There will be plenty of discussion about Furyk and his leaky performance against Sergio Garcia. Like Mickelson, Furyk also had a 1-up lead heading to 17 before missing a pair of short putts leading to bogeys, and allowing Garcia to win both holes with a pair of pars. Furyk was definitely the most contentious of Davis Love’s captain’s picks, with recent collapses at both the U.S. Open and the Bridgestone. Those tournaments are big enough, but there’s a different kind of pressure in a Ryder Cup, and it seemed like Furyk wasn’t able to handle it. Another one of Love’s captain’s picks, Steve Stricker, certainly didn’t look much better at any point during the event, not winning a single point for his team, and losing the penultimate match against Martin Kaymer.

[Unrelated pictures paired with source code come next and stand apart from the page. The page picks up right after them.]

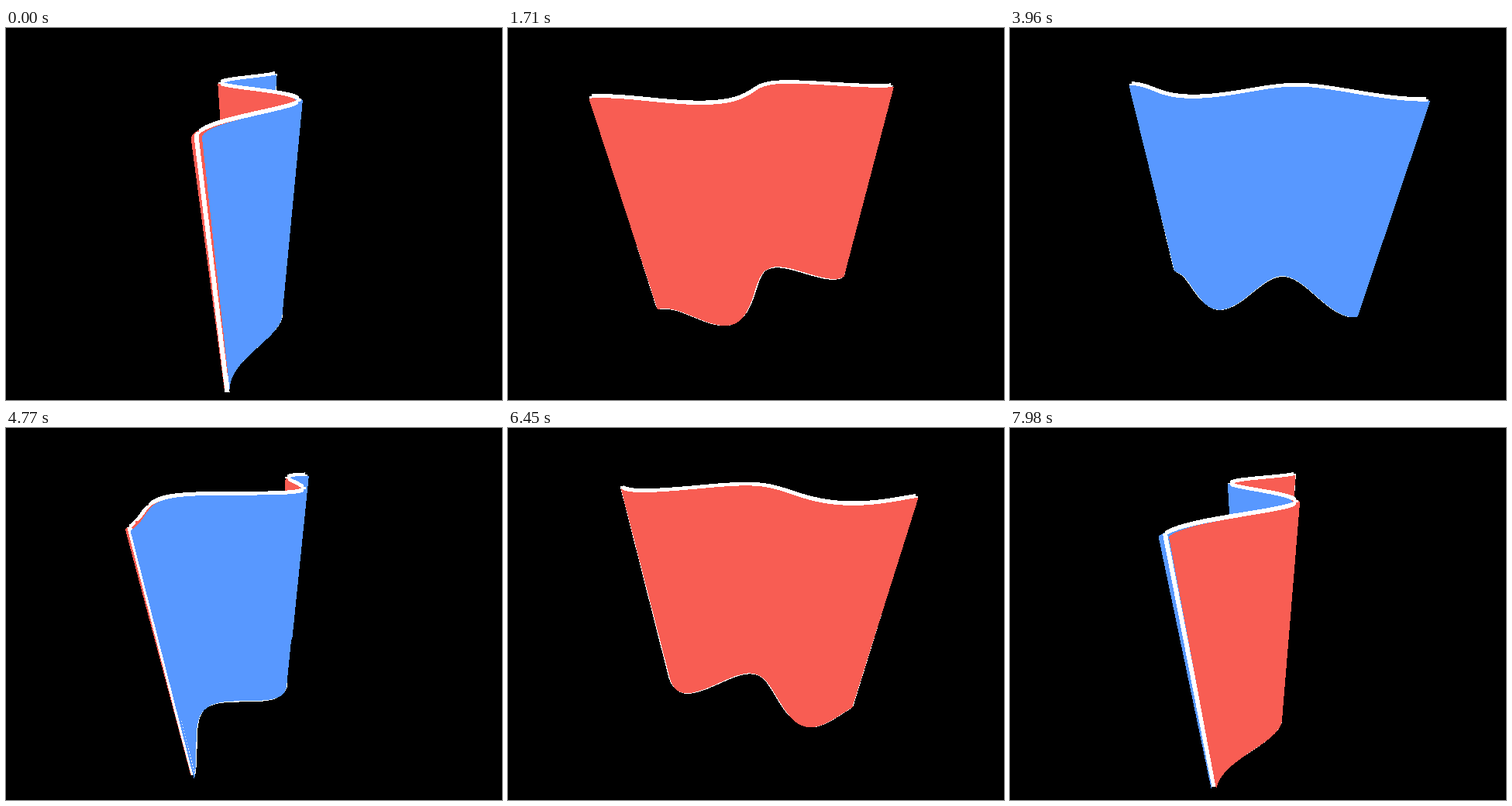
Write an HTML page with a canvas that moves like this. It is 640 px wide and 480 px high and loops after 8000 ms.

```html
<!DOCTYPE html>
<html lang="en">
<head>
<meta charset="utf-8">
<title>Waving sheet</title>
<style>
html, body { margin: 0; width: 100%; height: 100%; overflow: hidden; background: #000; }
canvas { display: block; }
</style>
</head>
<body>
<canvas id="stage" width="640" height="480"></canvas>
<script>
const W = 640, H = 480, LOOP = 8000, STEP = 30;
const FOCAL = H / 2 / Math.tan(35 * Math.PI / 180);
const CAM_Y = 1.3, CAM_Z = 1.95;
const CAM_D = Math.hypot(CAM_Y, CAM_Z), SIN = CAM_Y / CAM_D, COS = CAM_Z / CAM_D;
const COLS = 96, AMP = 0.25, GAP = 0.02, LINE = 6;
const SHEET_X = 1.005, BORDER_X = 0.99, DROP = 0.006;

// Pixels are packed as ABGR
const BLACK = 0xff000000, WHITE = 0xffffffff, RED = 0xff535df8, BLUE = 0xffff9858;

const ctx = document.getElementById('stage').getContext('2d');
const image = ctx.createImageData(W, H);
const pixels = new Uint32Array(image.data.buffer);
const depth = new Float32Array(W * H);

let turn = 0, phase = 0;

function project(x, y, offset) {
  const z = offset - AMP * Math.sin(1.5 * Math.PI * x + phase);
  const wx = x * Math.cos(turn) + z * Math.sin(turn);
  const away = CAM_Z + x * Math.sin(turn) - z * Math.cos(turn);
  const down = CAM_Y - y;
  const inv = 1 / (COS * away + SIN * down);
  return {
    x: W / 2 + FOCAL * wx * inv,
    y: H / 2 + FOCAL * (COS * down - SIN * away) * inv,
    inv
  };
}

function plot(x, y, inv, color) {
  if (x < 0 || y < 0 || x >= W || y >= H) return;
  const i = y * W + x;
  if (inv > depth[i]) {
    depth[i] = inv;
    pixels[i] = color;
  }
}

function fillQuad(points, color) {
  const [a, b, c] = points;
  const bx = b.x - a.x, by = b.y - a.y, cx = c.x - a.x, cy = c.y - a.y;
  const area = bx * cy - by * cx;
  if (Math.abs(area) < 1e-6) return;
  const db = b.inv - a.inv, dc = c.inv - a.inv;
  const gx = (db * cy - dc * by) / area, gy = (dc * bx - db * cx) / area;
  const ys = points.map(p => p.y);
  const top = Math.max(0, Math.ceil(Math.min(...ys) - 0.5));
  const end = Math.min(H - 1, Math.floor(Math.max(...ys) - 0.5));
  for (let y = top; y <= end; y++) {
    const row = y + 0.5;
    let left = Infinity, right = -Infinity;
    for (let i = 0; i < 4; i++) {
      const p = points[i], q = points[(i + 1) % 4];
      if ((p.y <= row) === (q.y <= row)) continue;
      const x = p.x + (q.x - p.x) * (row - p.y) / (q.y - p.y);
      left = Math.min(left, x);
      right = Math.max(right, x);
    }
    const last = Math.floor(right - 0.5);
    for (let x = Math.ceil(left - 0.5); x <= last; x++) {
      plot(x, y, a.inv + gx * (x + 0.5 - a.x) + gy * (row - a.y), color);
    }
  }
}

// Thickness is measured across the minor axis of the segment
function drawLine(p, q, color) {
  const flat = Math.abs(q.x - p.x) > Math.abs(q.y - p.y);
  const major = flat ? 'x' : 'y', minor = flat ? 'y' : 'x';
  if (p[major] > q[major]) [p, q] = [q, p];
  const span = q[major] - p[major];
  if (!span) return;
  const last = Math.floor(q[major] - 0.5);
  for (let m = Math.ceil(p[major] - 0.5); m <= last; m++) {
    const k = (m + 0.5 - p[major]) / span;
    const start = Math.round(p[minor] + (q[minor] - p[minor]) * k - LINE / 2);
    const inv = p.inv + (q.inv - p.inv) * k;
    for (let s = start; s < start + LINE; s++) {
      if (flat) plot(m, s, inv, color);
      else plot(s, m, inv, color);
    }
  }
}

function drawSheet(offset, color) {
  const pair = x => [project(x, 1 - DROP, offset), project(x, -1 - DROP, offset)];
  let [top, bottom] = pair(-SHEET_X);
  for (let i = 1; i <= COLS; i++) {
    const [nextTop, nextBottom] = pair(SHEET_X * (2 * i / COLS - 1));
    fillQuad([top, nextTop, nextBottom, bottom], color);
    top = nextTop;
    bottom = nextBottom;
  }
}

function drawBorder() {
  for (const y of [1, -1]) {
    let prev = project(-BORDER_X, y, 0);
    for (let i = 1; i <= COLS; i++) {
      const next = project(BORDER_X * (2 * i / COLS - 1), y, 0);
      drawLine(prev, next, WHITE);
      prev = next;
    }
  }
  for (const x of [-BORDER_X, BORDER_X]) drawLine(project(x, 1, 0), project(x, -1, 0), WHITE);
}

function render(n) {
  turn = (2 * n - 87.7) * Math.PI / 180;
  phase = 0.18 + 0.33 * n;
  pixels.fill(BLACK);
  depth.fill(0);
  drawSheet(GAP, RED);
  drawSheet(-GAP, BLUE);
  drawBorder();
  ctx.putImageData(image, 0, 0);
}

let shown = -1;
const begin = performance.now();

function tick() {
  const n = Math.floor((performance.now() - begin) % LOOP / STEP);
  if (n !== shown) render(shown = n);
  requestAnimationFrame(tick);
}
tick();
</script>
</body>
</html>
```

Kaymer, by the way, provided another pair of moments that may not have been noticed, but they are worth mentioning. Go back and look at any Ryder Cup preview articles on the European team and Kaymer was likely listed as the team’s weak link. Another former world number one, Kaymer has been battling poor results, and is going through a swing change. Captain Jose Maria Olazabal clearly didn’t have a ton of faith in him, sitting him down for all but one session, before having to play him in the Sunday singles, and when he needed to, he hit solid shots and drained tough putts, including the won to clinch the victory for his side.

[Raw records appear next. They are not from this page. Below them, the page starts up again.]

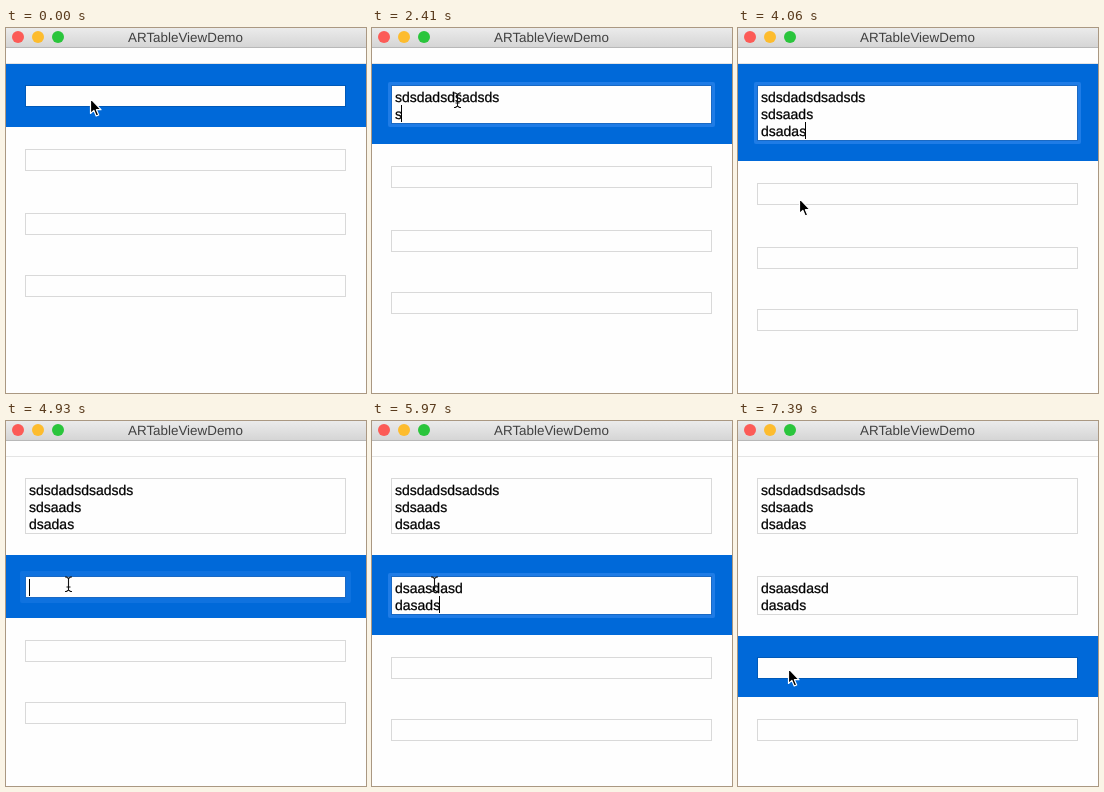
Write an HTML page that moves like this. It is 360 px wide and 365 px high and loops after 8 s.

```html
<!DOCTYPE html>
<html lang="en">
<head>
<meta charset="utf-8">
<title>Table view</title>
<style>
  html, body { margin: 0; width: 100%; height: 100%; overflow: hidden; background: #fefefe; }
  svg { display: block; }
  text { font-family: "Liberation Sans", Arial, sans-serif; text-rendering: geometricPrecision; }
  #rows text { font-size: 14px; stroke: #000; stroke-width: 0.25px; }
</style>
</head>
<body>
<svg width="360" height="365" viewBox="0 0 360 365">
  <defs>
    <linearGradient id="bar" x2="0" y2="1">
      <stop stop-color="#ebebeb"/>
      <stop offset="1" stop-color="#d4d4d4"/>
    </linearGradient>
  </defs>
  <rect width="360" height="365" fill="#fefefe"/>
  <rect width="360" height="20" fill="url(#bar)"/>
  <rect y="19" width="360" height="1" fill="#b8b8b8"/>
  <circle cx="12" cy="9" r="6" fill="#fc5b57"/>
  <circle cx="32" cy="9" r="6" fill="#fdbc2e"/>
  <circle cx="52" cy="9" r="6" fill="#2ac53c"/>
  <text x="179.5" y="14" font-size="13.4" text-anchor="middle" fill="#404040">ARTableViewDemo</text>
  <rect y="35" width="360" height="1" fill="#e4e4e4"/>
  <g id="rows"></g>
  <rect id="caret" width="1" height="17"/>
  <path id="arrow" d="M-.5 -1.5V13.5L2.9 10.4L5.2 16L7.7 15L5.4 9.7H10Z"
        stroke="#fff" stroke-width="1.2" stroke-linejoin="round"/>
  <path id="beam" d="M-3.5 -7.5H-2L0 -6L2 -7.5H3.5M0 -6V5.5M-3.5 7H-2L0 5.5L2 7H3.5M-2 2.5H2"
        fill="none" stroke="#111" stroke-width="1.1"/>
</svg>
<script>
const LOOP = 8000, TOP = 36, LINE = 17;
const OPEN_LEAD = 180, GROW = 160;   // a new line opens shortly before its first key
const RING = 3.5;

// Typing starts with `first` characters, the rest follow in equal bursts.
const rowSpecs = [
  { height: 64, lines: [
    { text: 'sdsdadsdsadsds', from: 1040, to: 1880, first: 2, bursts: 5 },
    { text: 'sdsaads', from: 2410, to: 2760, first: 1, bursts: 2 },
    { text: 'dsadas', from: 3170, to: 3520, first: 3, bursts: 1 },
  ], focus: { from: 150, settle: 60, spread: RING, blinkOff: 810, blinkOn: 1040 } },
  { height: 64, lines: [
    { text: 'dsaasdasd', from: 5100, to: 5420, first: 2, bursts: 2 },
    { text: 'dasads', from: 5800, to: 5970, first: 3, bursts: 1 },
  ], focus: { from: 4920, settle: 150, spread: 5.5, blinkOff: 6300, blinkOn: LOOP } },
  { height: 62, lines: [] },
  { height: 62, lines: [] },
];
const clicks = [0, 4080, 7370];      // each click selects the next row
const pointerStart = { x: 85, y: 72 };
const moves = [
  { from: 3520, to: 4070, x: 62, y: 172 },
  { from: 4430, to: 4860, x: 62, y: 163 },
  { from: 6430, to: 6840, x: 44, y: 275 },
  { from: 7090, to: 7360, x: 51, y: 249 },
];

const $ = id => document.getElementById(id);
const mix = (a, b, k) => a + (b - a) * k;
const progress = (t, from, to) => Math.min(1, Math.max(0, (t - from) / (to - from)));
const ease = k => k * k * (3 - 2 * k);

function set(node, attrs) {
  for (const key in attrs) node.setAttribute(key, attrs[key]);
}
function add(parent, name, attrs = {}) {
  const node = document.createElementNS('http://www.w3.org/2000/svg', name);
  set(node, attrs);
  return parent.appendChild(node);
}
function show(node, visible) {
  node.setAttribute('visibility', visible ? 'visible' : 'hidden');
}

const rows = rowSpecs.map(spec => {
  const g = add($('rows'), 'g');
  return {
    ...spec,
    band: add(g, 'rect', { width: 360, fill: '#0069d9' }),
    ring: add(g, 'rect', { rx: 2, fill: '#1f7ce6' }),
    field: add(g, 'rect', { x: 19.5, width: 320, fill: '#fefefe' }),
    texts: spec.lines.map(() => add(g, 'text', { x: 23 })),
  };
});

const opensAt = line => line.from - OPEN_LEAD;

function typedCount(line, t) {
  if (t < line.from) return 0;
  const done = Math.floor(progress(t, line.from, line.to) * line.bursts) / line.bursts;
  return Math.round(mix(line.first, line.text.length, done));
}

function pointerAt(t) {
  return moves.reduce((p, m) => {
    const k = ease(progress(t, m.from, m.to));
    return { x: mix(p.x, m.x, k), y: mix(p.y, m.y, k) };
  }, pointerStart);
}

function drawRing(ring, focus, t, top, height) {
  const k = ease(progress(t, focus.from, focus.from + focus.settle));
  const spread = mix(focus.spread, RING, k);
  set(ring, {
    x: 19.5 - spread, y: top + 0.5 - spread,
    width: 320 + 2 * spread, height: height - 1 + 2 * spread,
    opacity: mix(0.5, 1, k),
  });
}

function render(t) {
  const pointer = pointerAt(t);
  const selectedRow = clicks.filter(at => t >= at).length - 1;
  let top = TOP, beam = false, caret = null;

  rows.forEach((row, i) => {
    const extra = row.lines.slice(1).reduce((sum, line) => {
      const open = opensAt(line);
      return sum + LINE * ease(progress(t, open, open + GROW));
    }, 0);
    const height = row.height + extra, fieldTop = top + 21, fieldHeight = 22 + extra;
    const selected = i === selectedRow;
    const focus = row.focus;
    const focused = Boolean(selected && focus && t >= focus.from);
    const border = focused ? '#1a69c4' : selected ? '#0059b8' : '#d9d9d9';

    set(row.band, { y: top, height: height - 1 });
    set(row.field, { y: fieldTop + 0.5, height: fieldHeight - 1, stroke: border });
    show(row.band, selected);
    show(row.ring, focused);
    if (focused) {
      drawRing(row.ring, focus, t, fieldTop, fieldHeight);
      beam = pointer.y > fieldTop && pointer.y < fieldTop + fieldHeight;
    }

    row.lines.forEach((line, n) => {
      const node = row.texts[n], count = typedCount(line, t);
      node.textContent = line.text.slice(0, count);
      set(node, { y: fieldTop + 17 + n * LINE });
      if (focused && (n === 0 || t >= opensAt(line))) {
        const width = count ? node.getComputedTextLength() : 0;
        caret = {
          x: Math.max(23, Math.floor(22.8 + width)),
          y: fieldTop + 3 + n * LINE,
          visibility: t >= focus.blinkOff && t < focus.blinkOn ? 'hidden' : 'visible',
        };
      }
    });
    top += height;
  });

  set($('caret'), caret || { visibility: 'hidden' });
  show($('beam'), beam);
  show($('arrow'), !beam);
  const x = Math.round(pointer.x), y = Math.round(pointer.y);
  set($('beam'), { transform: `translate(${x + 0.5} ${y + 0.5})` });
  set($('arrow'), { transform: `translate(${x} ${y})` });
}

const start = performance.now();
function tick() {
  render((performance.now() - start) % LOOP);
  requestAnimationFrame(tick);
}
tick();
</script>
</body>
</html>
```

As for Tiger Woods, it was a disappointing few days. He never got on track with Stricker, and when he finally started to play well on Saturday afternoon, it was too late to overcome the strong play of Donald and Garcia. It was the same Tiger we’ve been watching all year, great shots and terrible ones, and shockingly, he didn’t have a chance to play a part in the win or the loss in the anchor position on Sunday. For a Ryder Cup with many moments to remember, not having anything memorable from Tiger feels a little off, but welcome to the world of golf in 2012.
As Jason Sobel pointed out on Twitter, the narrative in North America was that it was an American win in 1999 at Brookline, but this time, the focus won’t be on the greatness of Europe on Sunday, it’ll be on an American collapse. I don’t think that’s necessarily fair or unfair. The reality is, it’s a probably a little bit of both, with great and poor play on both sides. Yes, Europe retained the Ryder Cup, but what I’ll remember is the way that it happened. Moments of dizzying highs and tremendous lows. Golf may never recapture what it had on Sunday, but much like 1999 at Brookline, 2012 at Medinah will never be forgotten.